Paul the editor needs coffee, and, ideally, chippies, to function at a happy optimum. So during our edit session right now, we just powered through a big bag of chippies. Struck by just how much we powered through them, we looked at the ingredients.

And lo and behold, we discovered flavour enhancers 621 and 635.

621 is monosodium glutamate, MSG. 635 is ribonucleotides (affectionately known as Ribo-rash, for the characteristic rash it causes in the unfortunate.)

Ribonucleitides multiplies the taste impact of MSG by 10-15 times. (Eek!) So you can bet that they are going to co-occur a lot.

And then we just freaked ourselves out for a while looking up all the numbers and the freaky side effects. (Apparently there are bad anti-oxidants, too. I’d thought they were mostly good.) And just how much they are everywhere in food. NZ has comparatively good labelling laws, too, from the sounds of things.

I don’t eat much processed food, and less so junkfood, but yeah. Creepy shit. (In my wallet I have a bit of card with a list of things to watch out for. Guess I should be using it.)

4 Responses to “Consumed”

  1.   2trees
    July 17th, 2009 | 12:07 am

    Could ya publish the card (from wallet) so we can see what we all need to look out for? Or should we just not be lazy and research it ourselves?

  2.   michael
    July 18th, 2009 | 4:29 pm

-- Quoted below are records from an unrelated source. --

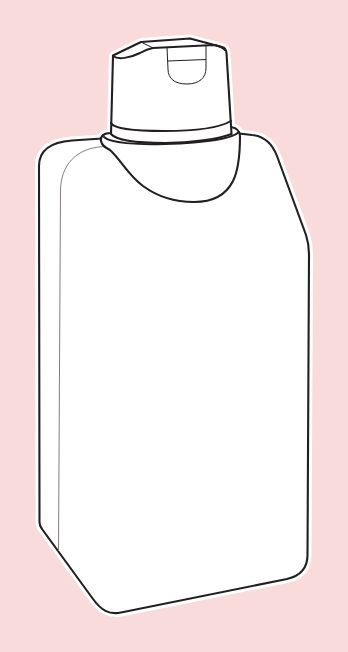
<!DOCTYPE html>
<html lang="en">
<head>
<meta charset="utf-8">
<title>Bottle line drawing</title>
<style>
:root { --blush: #f9dbdc; --paper: #ffffff; --ink: #231f20; --hairline: #77716f; }
html, body { margin: 0; width: 348px; height: 652px; overflow: hidden; background: var(--blush); }
svg { display: block; }
.halo { fill: var(--paper); stroke: var(--paper); stroke-width: 8; stroke-linejoin: round; }
.outline { fill: var(--paper); stroke: var(--ink); stroke-width: 2.1; stroke-linejoin: round; stroke-linecap: round; }
.line { fill: none; stroke: var(--ink); stroke-width: 2; stroke-linecap: round; stroke-linejoin: round; }
.detail { fill: none; stroke: var(--ink); stroke-width: 1; stroke-linejoin: round; }
.edge { fill: none; stroke: var(--hairline); stroke-width: 0.9; }
</style>
</head>
<body>
<svg width="348" height="652" viewBox="0 0 348 652" role="img" aria-label="Line drawing of a bottle with a flip-top cap">
  <defs>
    <path id="body-shape" d="M102 138.500 L72 140.500 C52 142 39 149 39 166 L39.500 522 Q39.500 526 42 529 L93 599 C101 610 109 615 121 612.500 L287 579 C300 576 307.500 568 307.500 555 L309 254 C309 246 308 241 306 235 L277 156 C272 143 264 136 252 135 L239 133.500 Z"/>
    <path id="collar-shape" d="M111 133 C104 133 100 136 101 141 C102 146 106 148 110 150 C121 160 128 175 143 186 C158 197 177 202 194 202 C212 202 226 195 233 181 C239 169 240 149 240 136 C240 130 236 128 231 127 Z"/>
    <path id="cap-shape" d="M113 55.500 L141 42 L190 38.500 L222 47 Q226 48 226.500 53 L231.500 134 C219 139 192 143 165 143 C137 143 116 140 111 134 Z"/>
  </defs>
  <rect width="348" height="652" fill="var(--blush)"/>
  <g class="halo">
    <use href="#body-shape"/>
    <use href="#collar-shape"/>
    <use href="#cap-shape"/>
  </g>
  <g id="body">
    <use href="#body-shape" class="outline"/>
    <path class="edge" d="M58.500 551 L60.500 190 C61 166 75 148 104 146.500"/>
  </g>
  <g id="collar">
    <use href="#collar-shape" class="outline"/>
    <path class="line" d="M104 137 C110 143 137 145 165 144 C197 143 231 140 239 132"/>
  </g>
  <g id="cap">
    <use href="#cap-shape" class="outline"/>
    <path class="line" d="M111 123 C114 129 138 131 164 131 C193 131 219 128 231 121"/>
    <path class="line" d="M113 56 C118 60 130 58 140 53 Q147 49 153 48 L214 45 Q221 46 225 50"/>
    <path class="detail" d="M141 42 L153 48 M190 38.500 L214 45"/>
    <path class="detail" d="M167 47.500 L168 69 C168 79 175 84 187 84 C199 84 206 78 206 68 L206 46 M167.500 61 L206 59.500"/>
  </g>
</svg>
</body>
</html>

    I was suprised to find out while in Japan that MSG was developed after Japanese scientists determined which amino acids make food taste “umami” (English doesn’t have a word for this flavour, but it’s as understood as sweet, sour, salty, etc.). It’s an exact umami synthesis.

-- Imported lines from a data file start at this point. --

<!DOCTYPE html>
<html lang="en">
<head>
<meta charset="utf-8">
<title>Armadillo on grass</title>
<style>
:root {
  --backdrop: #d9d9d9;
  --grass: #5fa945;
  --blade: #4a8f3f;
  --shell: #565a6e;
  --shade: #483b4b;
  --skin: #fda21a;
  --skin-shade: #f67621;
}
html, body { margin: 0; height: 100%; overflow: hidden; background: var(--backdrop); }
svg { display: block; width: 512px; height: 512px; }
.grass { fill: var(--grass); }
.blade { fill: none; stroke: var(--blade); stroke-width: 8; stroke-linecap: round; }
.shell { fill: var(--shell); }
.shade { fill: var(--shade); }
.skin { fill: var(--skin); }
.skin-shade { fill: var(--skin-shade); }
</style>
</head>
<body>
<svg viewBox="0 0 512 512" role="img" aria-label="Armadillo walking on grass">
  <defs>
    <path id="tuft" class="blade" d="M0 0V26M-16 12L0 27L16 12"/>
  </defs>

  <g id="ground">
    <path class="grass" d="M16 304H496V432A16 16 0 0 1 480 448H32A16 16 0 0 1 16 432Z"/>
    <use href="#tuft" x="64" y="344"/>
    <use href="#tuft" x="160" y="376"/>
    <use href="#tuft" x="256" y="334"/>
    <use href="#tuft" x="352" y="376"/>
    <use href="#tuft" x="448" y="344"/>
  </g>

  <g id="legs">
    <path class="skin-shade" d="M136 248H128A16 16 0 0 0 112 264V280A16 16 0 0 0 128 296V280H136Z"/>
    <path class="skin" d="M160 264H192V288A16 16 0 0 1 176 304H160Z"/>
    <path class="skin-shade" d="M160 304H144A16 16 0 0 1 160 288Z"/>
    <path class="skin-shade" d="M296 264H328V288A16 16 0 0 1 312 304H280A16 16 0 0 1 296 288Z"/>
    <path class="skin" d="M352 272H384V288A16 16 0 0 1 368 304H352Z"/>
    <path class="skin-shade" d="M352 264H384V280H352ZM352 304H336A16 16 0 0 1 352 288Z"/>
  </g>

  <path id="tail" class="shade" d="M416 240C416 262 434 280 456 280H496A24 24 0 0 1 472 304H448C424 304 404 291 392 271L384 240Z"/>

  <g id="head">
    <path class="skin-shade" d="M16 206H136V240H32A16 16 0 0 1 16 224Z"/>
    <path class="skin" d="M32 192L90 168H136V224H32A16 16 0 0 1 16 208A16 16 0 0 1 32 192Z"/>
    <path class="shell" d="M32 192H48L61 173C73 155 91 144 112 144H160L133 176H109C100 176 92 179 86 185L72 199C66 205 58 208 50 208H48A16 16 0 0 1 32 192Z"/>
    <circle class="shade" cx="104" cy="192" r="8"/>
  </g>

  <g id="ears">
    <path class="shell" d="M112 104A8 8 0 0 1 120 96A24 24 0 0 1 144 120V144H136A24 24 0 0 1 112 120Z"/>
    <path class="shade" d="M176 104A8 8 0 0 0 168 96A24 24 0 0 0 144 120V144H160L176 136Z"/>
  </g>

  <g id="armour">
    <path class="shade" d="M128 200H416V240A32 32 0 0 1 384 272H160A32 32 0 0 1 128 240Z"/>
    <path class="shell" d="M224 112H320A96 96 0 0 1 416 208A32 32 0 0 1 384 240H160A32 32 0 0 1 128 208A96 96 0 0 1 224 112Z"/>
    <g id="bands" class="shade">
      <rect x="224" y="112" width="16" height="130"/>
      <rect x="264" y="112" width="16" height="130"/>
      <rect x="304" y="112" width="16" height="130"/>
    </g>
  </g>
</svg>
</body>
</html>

  3.   Administrator
    July 19th, 2009 | 8:00 pm

    That’s fascinating. MSG has a definite aftertaste presence thing going on. And variants of it occur pretty naturally in food, so I guess you could learn to recognise it.

  4.   Pearce
    August 1st, 2009 | 11:46 am

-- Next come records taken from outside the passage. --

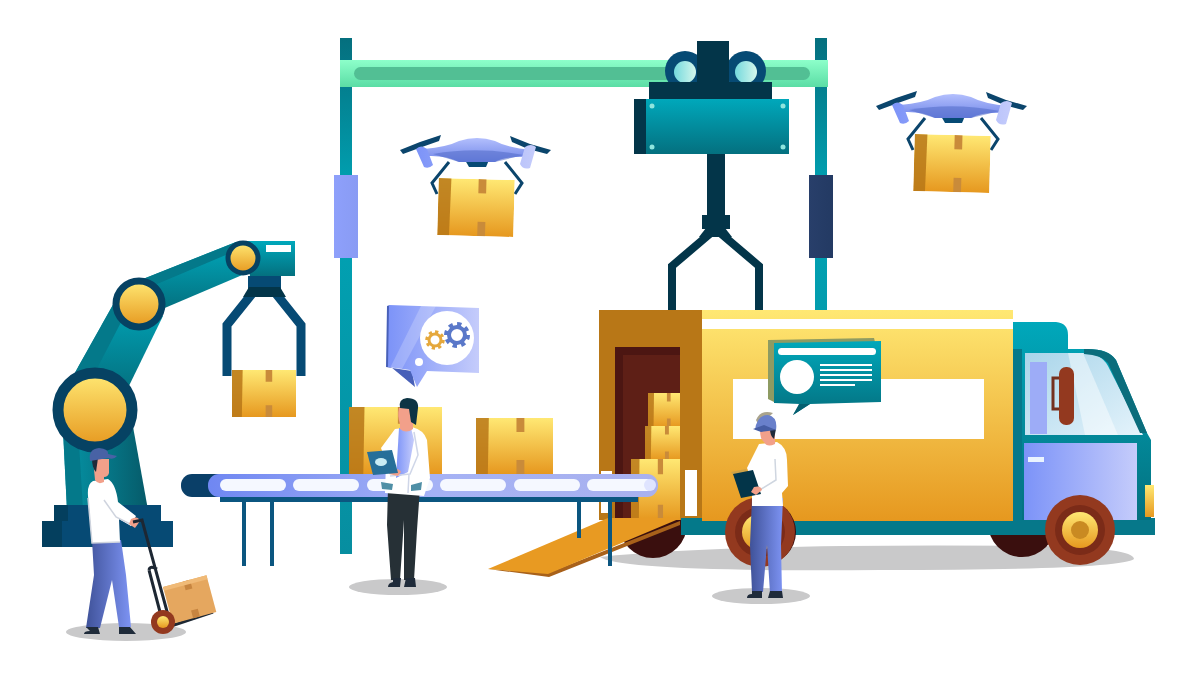
<!DOCTYPE html>
<html lang="en">
<head>
<meta charset="utf-8">
<title>Automated warehouse and delivery</title>
<style>
:root{--navy:#033549;--blue:#064a74;--steel:#0b5680;--teal:#009fb2;--tealdark:#04798a;--lilac:#7e93f5;--gold:#e89a22;--brown:#b87717;--tape:#c98b3a;--rust:#93391f;--maroon:#3a0f0e;--skin:#f2a08a;--shadow:#c9c9ca;--ink:#1f2b3a}
html,body{margin:0;height:100%;overflow:hidden;background:#fff}
svg{display:block;width:1200px;height:675px}
.navy{fill:var(--navy)}.blue{fill:var(--blue)}.teal{fill:url(#tealFade)}.tealdark{fill:var(--tealdark)}
.lilac{fill:url(#lilacFade)}.gold{fill:url(#goldFade)}.brown{fill:var(--brown)}.tape{fill:var(--tape)}
.rust{fill:var(--rust)}.maroon{fill:var(--maroon)}.skin{fill:var(--skin)}.shadow{fill:var(--shadow)}
.ink{fill:var(--ink)}.white{fill:#fff}
.line{fill:none;stroke-linejoin:miter}
</style>
</head>
<body>
<svg viewBox="0 0 1200 675" role="img" aria-label="Warehouse with a robot arm, conveyor, crane, drones, workers and a delivery truck">
<defs>
<linearGradient id="goldFade" x2="0" y2="1"><stop stop-color="#ffe873"/><stop offset="1" stop-color="#e6981f"/></linearGradient>
<linearGradient id="tealFade" x2="0" y2="1"><stop stop-color="#00a8bb"/><stop offset="1" stop-color="#04707f"/></linearGradient>
<linearGradient id="postFade" x2="0" y2="1"><stop stop-color="#056f7e"/><stop offset=".3" stop-color="#00a3b4"/><stop offset="1" stop-color="#078ea0"/></linearGradient>
<linearGradient id="lilacFade"><stop stop-color="#7c93f8"/><stop offset="1" stop-color="#c5ccfb"/></linearGradient>
<linearGradient id="sleeveFade"><stop stop-color="#8ea0fb"/><stop offset="1" stop-color="#233a63"/></linearGradient>
<linearGradient id="hullFade" x2="0" y2="1"><stop stop-color="#b3bffd"/><stop offset="1" stop-color="#7086e8"/></linearGradient>
<linearGradient id="beltFade"><stop stop-color="#6f87f2"/><stop offset=".5" stop-color="#a5b2f5"/><stop offset="1" stop-color="#a9b1ee"/></linearGradient>
<linearGradient id="mintFade" x2="0" y2="1"><stop stop-color="#8dffca"/><stop offset="1" stop-color="#5bdda5"/></linearGradient>
<linearGradient id="jeansFade"><stop stop-color="#3f5299"/><stop offset="1" stop-color="#7d93f3"/></linearGradient>
<linearGradient id="baseFade" x2="1"><stop stop-color="#0596a8"/><stop offset="1" stop-color="#065a69"/></linearGradient>
<linearGradient id="glassFade" x2="1" y2="1"><stop stop-color="#a9d5ea"/><stop offset="1" stop-color="#e4f3fb"/></linearGradient>
<linearGradient id="hubFade"><stop stop-color="#74d9dd"/><stop offset="1" stop-color="#d5f7ec"/></linearGradient>
<symbol id="box" viewBox="0 0 78 56" preserveAspectRatio="none">
<path class="gold" d="M0 0H78V56H0Z"/><path class="brown" d="M0 0H13L12 56H0Z" opacity=".85"/>
<path class="tape" d="M41 0h8v14h-8zM41 42h8v14h-8z"/>
</symbol>
<g id="rotor"><path fill="#0b456c" d="M-20-1 0-5 19 2 20 5 2 0-19 6Z"/><path class="lilac" d="M-5 0Q0-4 5 0L7 16Q3 21-4 17Z"/></g>
<g id="drone">
<path class="line" stroke="#0b456c" stroke-width="3" d="M449 162 432 183 437 194M505 162 522 183 515 194"/>
<use href="#box" x="438" y="179" width="76" height="57" transform="rotate(1.5 476 208)"/>
<path class="blue" d="M465 160h24l-3 7h-17z"/>
<path fill="url(#hullFade)" d="M424 149Q447 147 459 141 477 135 495 141 508 148 533 150L531 157Q505 156 495 162H459Q446 155 427 156Z"/>
<path fill="#536cc9" d="M433 154Q477 146 524 155L495 162H459Z" opacity=".55"/>
<g fill="#0b456c"><path d="M400 150 420 142 441 135 439 141 422 147 403 154ZM510 136 530 144 551 150 547 154 528 149 512 142Z"/></g>
<path class="lilac" d="M416 149q5-5 11 0l6 16q-4 4-9 2zM525 147q6-4 11 0l-6 21q-7 2-10-4z"/>
</g>
<g id="wheel"><circle class="rust" r="35"/><circle fill="#7b2b18" r="25"/><circle class="gold" r="18"/><circle fill="#c98a22" r="9"/></g>
<g id="gear"><circle r="8" fill="none" stroke="currentColor" stroke-width="4"/><circle r="11" fill="none" stroke="currentColor" stroke-width="4" stroke-dasharray="4.3 4.3"/></g>
<rect id="slot" width="66" height="12" rx="6" fill="#f5f8ff"/>
</defs>
<rect class="white" width="1200" height="675"/>

<g id="gantry">
<path fill="url(#postFade)" d="M340 38h12v516h-12zM815 38h12v300h-12z"/>
<rect fill="url(#mintFade)" x="340" y="60" width="488" height="27"/>
<rect fill="#52bf94" x="354" y="67" width="456" height="13" rx="6.5"/>
<path fill="url(#sleeveFade)" d="M334 175h24v83h-24zM809 175h24v83h-24z"/>
</g>

<g id="crane">
<path class="navy" d="M697 41h32v45h-32zM649 82h123v20H649zM634 99h18v55h-18zM707 152h18v66h-18zM702 215h28v14h-28z"/>
<circle cx="685" cy="71" r="20" class="blue"/><circle cx="746" cy="71" r="20" class="blue"/>
<circle cx="685" cy="72" r="11" fill="url(#hubFade)"/><circle cx="746" cy="72" r="11" fill="url(#hubFade)"/>
<path class="navy" d="M697 41h32v45h-32zM655 82h117v17H655z"/>
<path class="teal" d="M646 99h143v55H646z"/>
<path class="navy" d="M641 99h5v55h-5z"/>
<g fill="#8fe5de"><circle cx="652" cy="106" r="2.5"/><circle cx="783" cy="106" r="2.5"/><circle cx="652" cy="147" r="2.5"/><circle cx="783" cy="147" r="2.5"/></g>
<path class="line" stroke="#033549" stroke-width="8" d="M672 311V266L712 232H719L759 266V311"/>
<path class="navy" d="M706 228h19l7 9h-33z"/>
</g>

<use href="#drone"/>
<use href="#drone" x="476" y="-44"/>

<g id="robot-arm">
<path fill="url(#baseFade)" d="M62 410H130L148 510H67Z"/><path class="tealdark" d="M62 410H77L83 510H67Z"/>
<path class="blue" d="M54 505H161V521H173V547H42V521H54Z"/><path class="navy" d="M54 505H68V521H62V547H42V521H54Z" opacity=".5"/>
<path class="teal" d="M72 378 119 294 163 316 126 392Z"/><path class="tealdark" d="M72 378 119 294 132 301 90 382Z"/>
<path class="teal" d="M143 279 236 242 254 270 160 310Z"/><path class="tealdark" d="M143 279 236 242 240 249 150 287Z"/>
<path class="teal" d="M244 241H295V276H250Z"/><path class="white" d="M266 245h25v7h-25z"/>
<g stroke="#064263" class="gold"><circle cx="95" cy="410" r="37" stroke-width="11"/><circle cx="139" cy="304" r="23" stroke-width="7"/><circle cx="243" cy="258" r="15" stroke-width="5"/></g>
<path class="blue" d="M248 276h33v13h-33z"/>
<path class="line" stroke="#064a74" stroke-width="9" d="M227 376V325L255 290H273L301 325V376"/>
<path class="navy" d="M249 287h31l6 10h-43z"/>
<use href="#box" x="232" y="370" width="64" height="47"/>
</g>

<g id="truck">
<path class="shadow" d="M600 557Q730 543 1040 546 1134 548 1134 559 1120 570 880 570 620 572 600 557Z"/>
<circle class="maroon" cx="653" cy="524" r="34"/><circle class="maroon" cx="1022" cy="523" r="34"/>
<path class="brown" d="M599 310H702V520H599Z"/>
<path fill="#5e1f16" d="M615 347H680V520H615Z"/><path class="maroon" d="M615 347h65v8h-57v165h-8z" opacity=".5"/>
<use href="#box" x="648" y="393" width="36" height="34"/><use href="#box" x="645" y="426" width="38" height="34"/><use href="#box" x="631" y="459" width="51" height="61"/>
<path class="brown" d="M680 347H702V520H680Z"/>
<path class="white" d="M685 470h12v46h-12zM601 471h11v42h-11z"/>
<path class="tealdark" d="M681 518H1155V535H681Z"/>
<rect class="gold" x="702" y="310" width="311" height="211"/>
<path class="white" d="M702 319h311v10H702zM733 379h251v60H733z"/>
<path class="teal" d="M1013 322H1056Q1068 323 1068 335V349H1084Q1108 348 1116 360L1147 433 1151 440V521H1013Z"/>
<path fill="#06788a" d="M1013 349H1022V521H1013Z"/>
<path fill="url(#glassFade)" d="M1025 353H1083Q1101 353 1108 366L1143 435H1025Z"/>
<path class="white" opacity=".45" d="M1068 353H1083L1118 435H1085Z"/>
<path fill="#9dacf7" d="M1030 362h17v72h-17z"/>
<path class="lilac" d="M1024 443H1137V520H1024Z"/>
<path fill="#0b6d7c" d="M1084 349Q1108 348 1116 360L1147 433H1140L1108 363Q1102 355 1084 354Z"/>
<path class="line" stroke="#74301f" stroke-width="3" d="M1062 378H1053V409H1062"/><rect class="rust" x="1059" y="367" width="15" height="58" rx="7"/>
<path fill="#eaf4ff" d="M1028 457h16v5h-16z"/>
<path class="gold" d="M1145 485h9v32h-9z"/>
<path fill="#06788a" d="M1013 520H1155V535H1013Z"/>
<circle class="maroon" cx="764" cy="532" r="32"/><use href="#wheel" x="760" y="532"/><use href="#wheel" x="1080" y="530"/>
</g>

<g id="ramp"><path fill="#a8611a" d="M488 569 548 573 680 521 680 525 549 577Z"/><path fill="var(--gold)" d="M488 569 608 518H681L548 574Z"/></g>

<g id="conveyor">
<use href="#box" x="349" y="407" width="93" height="67"/><use href="#box" x="476" y="418" width="77" height="56"/>
<path fill="var(--steel)" d="M220 496H638V502H220ZM242 500h4v66h-4zM270 500h4v66h-4zM577 500h4v38h-4zM608 500h4v66h-4z"/>
<rect fill="#0a3f68" x="181" y="474" width="80" height="23" rx="11"/>
<rect fill="url(#beltFade)" x="208" y="474" width="450" height="23" rx="11"/>
<use href="#slot" x="220" y="479"/><use href="#slot" x="293" y="479"/><use href="#slot" x="367" y="479"/><use href="#slot" x="440" y="479"/><use href="#slot" x="514" y="479"/><use href="#slot" x="587" y="479"/>
<circle cx="650" cy="485" r="6" fill="#dfe4ff"/>
</g>

<g id="gear-bubble">
<path fill="#4860b8" d="M387 306 390 305 391 367 415 387 412 371 386 367Z"/>
<path class="lilac" d="M389 305 479 308V373L427 371 417 387 410 370 388 367Z"/>
<path class="white" opacity=".2" d="M421 306h15l-34 63-12-1z"/>
<circle class="white" cx="447" cy="338" r="27"/><circle class="white" cx="419" cy="362" r="4"/>
<g color="#e5a83c" transform="translate(435 340) scale(.75)"><use href="#gear"/></g><g color="#5a78c9" transform="translate(457 335)"><use href="#gear"/></g>
</g>

<g id="engineer">
<ellipse class="shadow" cx="398" cy="587" rx="49" ry="8"/>
<path fill="#263036" d="M388 488H420L417 530 414 580H404L404 520 400 580H391L387 525Z"/>
<path class="ink" d="M393 578h8l-1 9h-12q0-4 5-5zM406 578h9l1 9h-12z"/>
<path class="white" d="M395 429 412 427Q424 430 427 440L430 478 424 496 385 493 386 462 381 448Z"/>
<path class="lilac" d="M399 428 411 428 414 440 408 472 396 478Z"/>
<path class="line" stroke="#cfd6e8" stroke-width="1.5" d="M414 432 418 455 410 474 390 476M409 474 408 493"/>
<path class="skin" d="M399 408H413V429Q406 434 400 429V424Q397 416 399 408Z"/>
<path fill="#0d3444" d="M400 408Q398 399 407 398 419 398 418 408L416 425 411 422 409 409Z"/>
<path fill="#4f8fa6" d="M381 482 393 484 392 490 382 489ZM411 485 422 482 421 490 411 491Z"/>
<path class="skin" d="M391 469q8-1 10 3l-3 4-9-2z"/>
<path fill="#276f99" d="M367 452 392 450 398 473 373 475Z"/><ellipse cx="381" cy="462" rx="6" ry="4" fill="#c9ecf4"/>
</g>

<g id="cart-worker">
<ellipse class="shadow" cx="126" cy="632" rx="60" ry="9"/>
<path fill="url(#jeansFade)" d="M92 540H121L126 575 131 627H119L112 580 100 628H86L94 575Z"/>
<path class="ink" d="M86 627h12l2 7H84q0-3 6-3zM119 627h11l6 7h-17z"/>
<path class="white" d="M93 481 108 479Q116 484 118 502L136 516 131 526 119 519 120 542 92 543 88 496Q87 484 93 481Z"/>
<path class="line" stroke="#cfd4de" stroke-width="1.5" d="M88 498 92 543 120 542M104 500 116 517 132 525"/>
<path class="skin" d="M93 459H109V473Q108 477 104 477V482Q98 485 95 480Z"/>
<path class="ink" d="M92 458H98L96 472Q92 468 92 458Z"/>
<path fill="#4862a5" d="M90 461Q88 449 99 448 109 449 108 454L117 456Q114 460 108 458Z"/>
<path class="skin" d="M131 519q7-4 9 2l-5 7-6-4z"/>
<path class="line" stroke="#1d2733" stroke-width="3" d="M133 522 142 520 171 626 213 612M149 570Q150 565 157 569M149 570 160 612"/>
<g transform="translate(163 587) rotate(-15)"><path fill="#e5a75f" d="M0 0H45V38H0Z"/><path fill="#c78540" d="M21 0h7v9h-7zM21 30h7v8h-7z"/><path fill="#f0ba77" d="M0 0h45v4H0z"/></g>
<circle cx="163" cy="622" r="12" class="rust"/><circle cx="163" cy="622" r="6" class="gold"/>
</g>

<g id="message-bubble">
<path fill="#8e9b62" d="M768 340 874 338 875 342 775 345 774 402 768 399Z"/>
<path class="teal" d="M774 343 881 341V402L810 404 793 415 800 404 774 403Z"/>
<path fill="#045f70" d="M799 404 810 404 793 415Z"/>
<rect class="white" x="778" y="348" width="98" height="7" rx="3.5"/><circle class="white" cx="797" cy="377" r="17"/>
<path class="line" stroke="#fff" stroke-width="2" d="M820 365h52M820 370h52M820 375h52M820 380h52M820 385h35"/>
</g>

<g id="driver">
<ellipse class="shadow" cx="761" cy="596" rx="49" ry="8"/>
<path fill="#a9a38c" d="M756 420q5-11 17-7l-14 13z"/>
<path fill="url(#jeansFade)" d="M752 498H783L781 545 782 593H770L767 545 763 592H752L750 545Z"/>
<path class="ink" d="M752 591h10v7h-15q0-4 5-4zM770 591h12l1 7h-15z"/>
<path class="white" d="M759 444 777 442Q787 447 787 460L788 486 782 493 783 506H752L752 480 747 468Z"/>
<path class="line" stroke="#cfd6e0" stroke-width="1.5" d="M775 459 776 480 758 491"/>
<path class="skin" d="M760 429H775V444Q767 448 764 442 760 440 760 429Z"/><path class="ink" d="M770 429h6l-2 10q-4-3-4-10z"/>
<path fill="#6980cb" d="M755 430Q757 415 768 415 778 417 776 430L763 427Z"/><path fill="#465da4" d="M753 429 764 425 776 430 761 432Z"/>
<path fill="#d0a246" d="M731 472 746 469 748 474 734 476Z"/><path class="navy" d="M733 474 753 470 761 494 741 498Z"/>
<path class="skin" d="M754 487q7-2 8 3l-6 5-5-3z"/>
</g>
</svg>
</body>
</html>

    It might be worth mentioning that MSG is actually just a form of salt, originally derived from seaweed. Compared to the normal sodium salt that is sprinkled liberally over many different foodstuffs in NZ, MSG is actually less unhealthy; for example it is far less likely to lead to heart disease. It contains nothing that is not found naturally in most common foodstuffs.

    There’s been a lot of alarmism about MSG over the years, but this is not backed up by any actual scientific evidence.

    Ribonucleitides may well multiply the taste effect of MSG many times, but too much MSG actually spoils the taste of food in the same sort of way that too much salt does, so if the food contains ribonucleitides this means it will actually contain a very low amount of MSG. (Or it will just taste so bad you won’t want to eat it.)